Economists fear a rise in unemployment. Photo: Andrew Quilty
ANZ has drastically cut its interest rate forecasts for next year, citing a sharp weakening in the mining sector, higher unemployment and the strong dollar as the rationale behind a drop of 100 basis points.
ANZ had forecast the Reserve Bank of Australia’s official cash rate to stay on hold at 3 per cent for all of 2013, but is now predicting a 25 basis point cut in each quarter, ending 2013 at 2 per cent. Among major banking institutions, ANZ now has the lowest forecast for interest rates, along with Macquarie Bank.
That means that the strongest sector is getting weak and the weak sectors are not getting better.
The RBA, earlier this month, cut interest rates by 25 basis points, to 3 per cent, their lowest levels since the global financial crisis. If rates were to be cut by 100 basis points, they would reach a new Australian low.
‘‘It’s probably been evolving for a little while,’’ said Ivan Colhoun, ANZ head of economics & property research. ‘‘Since the RBA’s board meeting and the NAB business survey, we’ve been reviewing our forecasts.’’
Over the past quarter, a number of key indicators have begun to show growing weakness in Australia’s resource sector.
ANZ’s job ad index, a key indicator for the future jobs market, dropped 2.9 per cent in November, marking the eighth straight month of falls.
Mr Colhoun said a run of job advertisement drops over the past six months in Western Australia and Queensland pointed to a likely rise in unemployment in resource-reliant states.
On average in WA and Queensland, job ads have fallen 6 per cent and 4 per cent respectively each month for the second half of 2012.
Macquarie Bank senior economist Brian Redican said unemployment had been on the rise in non-mining sectors for some time, but until now those losses were offset by the increase of jobs during the mining boom.
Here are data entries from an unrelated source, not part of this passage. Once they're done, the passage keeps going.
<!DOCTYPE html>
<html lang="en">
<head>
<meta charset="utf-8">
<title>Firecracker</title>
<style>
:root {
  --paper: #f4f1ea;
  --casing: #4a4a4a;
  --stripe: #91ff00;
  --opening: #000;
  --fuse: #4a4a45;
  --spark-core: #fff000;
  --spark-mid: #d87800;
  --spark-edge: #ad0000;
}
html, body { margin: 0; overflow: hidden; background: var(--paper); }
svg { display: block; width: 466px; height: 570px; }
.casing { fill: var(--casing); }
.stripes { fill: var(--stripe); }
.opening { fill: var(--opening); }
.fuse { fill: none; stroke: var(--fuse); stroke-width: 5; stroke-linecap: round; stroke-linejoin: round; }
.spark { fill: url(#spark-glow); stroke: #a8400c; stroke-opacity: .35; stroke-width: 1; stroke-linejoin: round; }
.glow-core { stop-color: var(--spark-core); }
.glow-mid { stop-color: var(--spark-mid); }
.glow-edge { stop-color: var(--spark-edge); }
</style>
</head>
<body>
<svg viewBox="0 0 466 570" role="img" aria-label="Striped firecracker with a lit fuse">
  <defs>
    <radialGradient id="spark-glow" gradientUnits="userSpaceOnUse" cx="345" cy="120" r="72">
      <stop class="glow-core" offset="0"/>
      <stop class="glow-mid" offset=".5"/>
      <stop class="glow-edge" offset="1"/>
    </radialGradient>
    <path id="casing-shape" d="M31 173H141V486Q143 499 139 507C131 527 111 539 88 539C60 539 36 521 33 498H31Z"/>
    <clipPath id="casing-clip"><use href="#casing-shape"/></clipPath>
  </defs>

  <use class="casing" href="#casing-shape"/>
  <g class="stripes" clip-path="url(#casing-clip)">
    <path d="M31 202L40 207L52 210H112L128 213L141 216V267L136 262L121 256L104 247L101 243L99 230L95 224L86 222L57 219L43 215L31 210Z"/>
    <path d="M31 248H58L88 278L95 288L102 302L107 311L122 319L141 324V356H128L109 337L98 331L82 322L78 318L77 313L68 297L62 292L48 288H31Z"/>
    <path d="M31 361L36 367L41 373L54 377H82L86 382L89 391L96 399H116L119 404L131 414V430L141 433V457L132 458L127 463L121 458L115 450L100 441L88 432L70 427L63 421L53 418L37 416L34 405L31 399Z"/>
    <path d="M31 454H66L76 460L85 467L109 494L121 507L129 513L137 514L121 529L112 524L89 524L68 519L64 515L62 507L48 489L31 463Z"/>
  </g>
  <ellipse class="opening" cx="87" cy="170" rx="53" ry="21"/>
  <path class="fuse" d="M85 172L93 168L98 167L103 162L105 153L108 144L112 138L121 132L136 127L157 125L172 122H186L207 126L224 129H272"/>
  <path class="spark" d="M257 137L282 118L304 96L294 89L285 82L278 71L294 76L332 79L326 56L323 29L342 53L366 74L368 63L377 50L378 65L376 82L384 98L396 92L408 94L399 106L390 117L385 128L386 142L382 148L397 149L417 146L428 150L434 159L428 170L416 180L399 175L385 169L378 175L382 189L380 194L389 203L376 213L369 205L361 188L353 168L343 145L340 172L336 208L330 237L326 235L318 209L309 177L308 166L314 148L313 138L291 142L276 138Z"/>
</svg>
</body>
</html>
Mr Redican said he expected the unemployment rate to climb above 6.5 per cent in 2013.
‘‘The same time as that, we’re not seeing a pick up in the non-mining sector being particular strong at all,’’ he said. ‘‘So that means that the strongest sector is getting weak and the weak sectors are not getting better, you end up getting a worse overall outcome.’’
A drop in capital expenditure numbers in November, which showed mining companies cutting their expected spending by 8.1 per cent or $9.6 million for 2013, signalled a further deterioration in the resources sector.
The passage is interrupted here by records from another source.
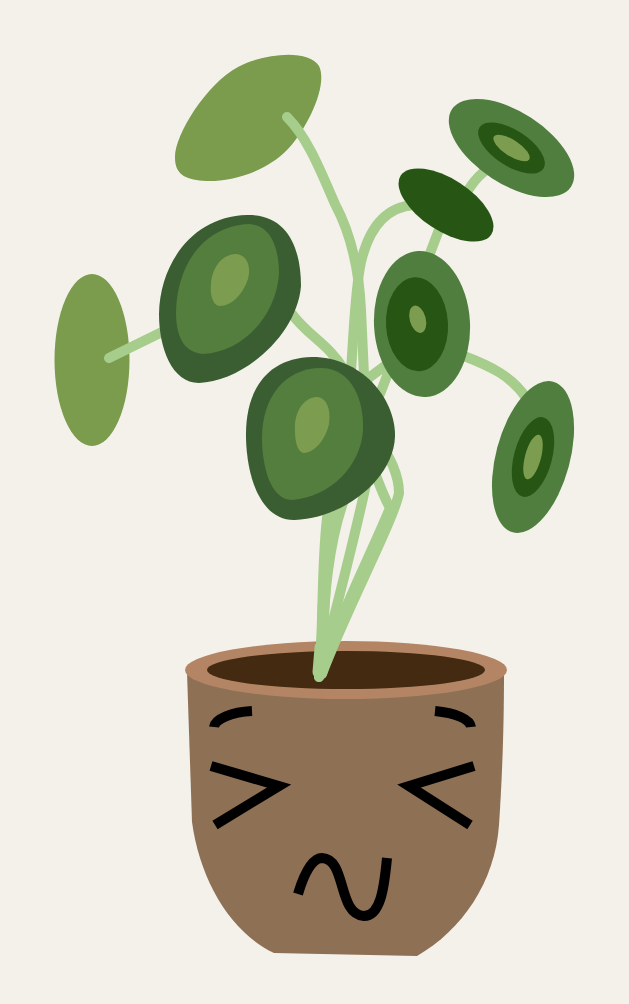
<!DOCTYPE html>
<html lang="en">
<head>
<meta charset="utf-8">
<title>Grumpy potted plant</title>
<style>
:root {
  --paper: #f4f1ea;
  --stem: #a6cd8c;
  --leaf-light: #7a9c4c;
  --leaf-mid: #4f7e3e;
  --leaf-soft: #547e3e;
  --leaf-rim: #3a5e32;
  --leaf-dark: #265514;
  --leaf-spot: #7c9d4f;
  --clay: #8e7055;
  --clay-rim: #b48565;
  --soil: #432a10;
  --ink: #000;
}
html, body { margin: 0; overflow: hidden; background: var(--paper); }
svg { display: block; width: 629px; height: 1004px; }
.stems { fill: none; stroke: var(--stem); stroke-width: 10; stroke-linecap: round; stroke-linejoin: round; }
.light { fill: var(--leaf-light); }
.mid { fill: var(--leaf-mid); }
.soft { fill: var(--leaf-soft); }
.rim { fill: var(--leaf-rim); }
.dark { fill: var(--leaf-dark); }
.spot { fill: var(--leaf-spot); }
.face { fill: none; stroke: var(--ink); stroke-width: 10; stroke-miterlimit: 8; }
</style>
</head>
<body>
<svg viewBox="0 0 629 1004" role="img" aria-label="Potted plant with round leaves and a grumpy face on the pot">
  <defs>
    <g id="round-leaf">
      <path class="rim" d="M246 438C245 390 267 358 312 357C362 357 396 399 395 437C393 480 343 518 295 520C262 521 247 480 246 438Z"/>
      <path class="soft" d="M262 438C262 398 284 368 322 368C352 369 364 400 363 430C361 466 330 497 292 500C270 500 262 465 262 438Z"/>
      <path class="spot" d="M295 430C294 412 304 397 317 397C328 398 331 412 329 424C326 438 316 452 304 453C297 452 295 440 295 430Z"/>
    </g>
  </defs>

  <g id="pot">
    <path fill="var(--clay)" d="M187 672L192 822C200 880 230 932 274 953L417 956C462 930 495 882 499 825C502 780 504 730 504 672Z"/>
    <ellipse fill="var(--clay-rim)" cx="346" cy="670" rx="161" ry="29"/>
    <ellipse fill="var(--soil)" cx="346" cy="670" rx="139" ry="19"/>
  </g>

  <g id="back-leaves">
    <path class="light" d="M175 158C174 136 206 84 238 67C262 54 308 48 319 66C328 84 309 126 288 149C264 174 228 182 206 181C188 180 175 176 175 158Z"/>
    <ellipse class="light" cx="92" cy="360" rx="37.5" ry="86"/>
  </g>

  <g id="stems" class="stems">
    <path d="M287 117C308 138 321 172 335 204C350 232 359 268 361 310L364 375"/>
    <path d="M109 358L162 332"/>
    <path d="M292 314C308 336 330 345 344 370"/>
    <path d="M351 370C354 330 355 290 361 262C369 228 385 207 414 205"/>
    <path d="M492 167C476 174 467 192 459 205M440 227L429 256"/>
    <path d="M464 356C490 366 512 376 527 399"/>
    <path d="M366 380L390 362M380 394L390 368"/>
    <path d="M377 440C390 455 399 476 399 493C394 520 345 612 322 674"/>
    <path d="M374 470C379 484 384 497 390 508C372 552 342 610 321 670"/>
    <path d="M367 480C352 550 334 615 319 677"/>
    <path d="M344 500C326 550 324 610 319 676"/>
    <path d="M328 510C321 560 324 620 319 677"/>
    <path d="M332 506C328 535 325 580 323 620" stroke-width="12"/>
    <path d="M322 648L320 672" stroke-width="15"/>
  </g>

  <g id="front-leaves">
    <g transform="translate(511.5 148) rotate(33)">
      <ellipse class="mid" rx="71" ry="36"/>
      <ellipse class="dark" rx="38" ry="18"/>
      <ellipse class="spot" rx="21" ry="8"/>
    </g>
    <ellipse class="dark" rx="54" ry="26" transform="translate(446 205) rotate(33)"/>
    <g transform="translate(422 324) rotate(-3)">
      <ellipse class="mid" rx="48" ry="73"/>
      <ellipse class="dark" cx="-5" cy="0" rx="31" ry="47"/>
      <ellipse class="spot" rx="8" ry="14" transform="translate(-4 -5) rotate(-12)"/>
    </g>
    <g transform="translate(533 457) rotate(15)">
      <ellipse class="mid" rx="37" ry="78"/>
      <ellipse class="dark" rx="19" ry="41"/>
      <ellipse class="spot" rx="8" ry="23"/>
    </g>
    <g>
      <path class="rim" d="M159 314C160 262 194 216 247 215C288 214 301 249 301 286C297 336 242 382 199 383C172 383 159 348 159 314Z"/>
      <path class="soft" d="M176 312C177 264 204 226 249 224C272 225 279 250 279 274C276 316 243 352 203 354C182 352 176 334 176 312Z"/>
      <path class="spot" d="M211 284C212 268 222 254 236 254C248 255 251 268 248 279C243 293 233 306 219 306C212 304 210 294 211 284Z"/>
    </g>
    <use href="#round-leaf"/>
  </g>

  <g id="face" class="face">
    <path d="M214 727C215 719 232 712 252 711"/>
    <path d="M435 711C455 713 470 719 471 727"/>
    <path d="M211 766L279 786L215 825"/>
    <path d="M474 766L409 786L470 825"/>
    <path d="M298 894C304 874 312 858 322 858C347 859 337 914 364 916C380 916 384 890 387 858"/>
  </g>
</svg>
</body>
</html>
Retail sales have also come in weaker than expected, with the Australian Bureau of Statistics reporting flat sales in October, disappointing market predictions of a 0.4 per cent rise.
‘‘The same time as that, we’re not seeing a pick up in the non-mining sector being particular strong at all,’’ said Mr Colhoun. ‘‘So that means that the strongest sector is getting weak and the weak sectors are not getting better, you end up getting a worse overall outcome."
More positive outlook
Despite the views of ANZ and Macquarie Bank, HSBC maintains a positive outlook for the Australian economy, forecasting official rates to rise by 25 basis points, to 3.25 per cent, by the end of 2013.
HSBC chief economist Paul Bloxham said he expected the Australian economy to continue to rebalance, with the housing sector, along with retail sales to help fill some of the void left by the mining sector.
‘‘You’re going to see housing construction pick up [and] you’re going to see house prices rise next year. That will motivate some more retail sales as households look to fill those newly constructed houses with durable goods,’’ Mr Bloxham said.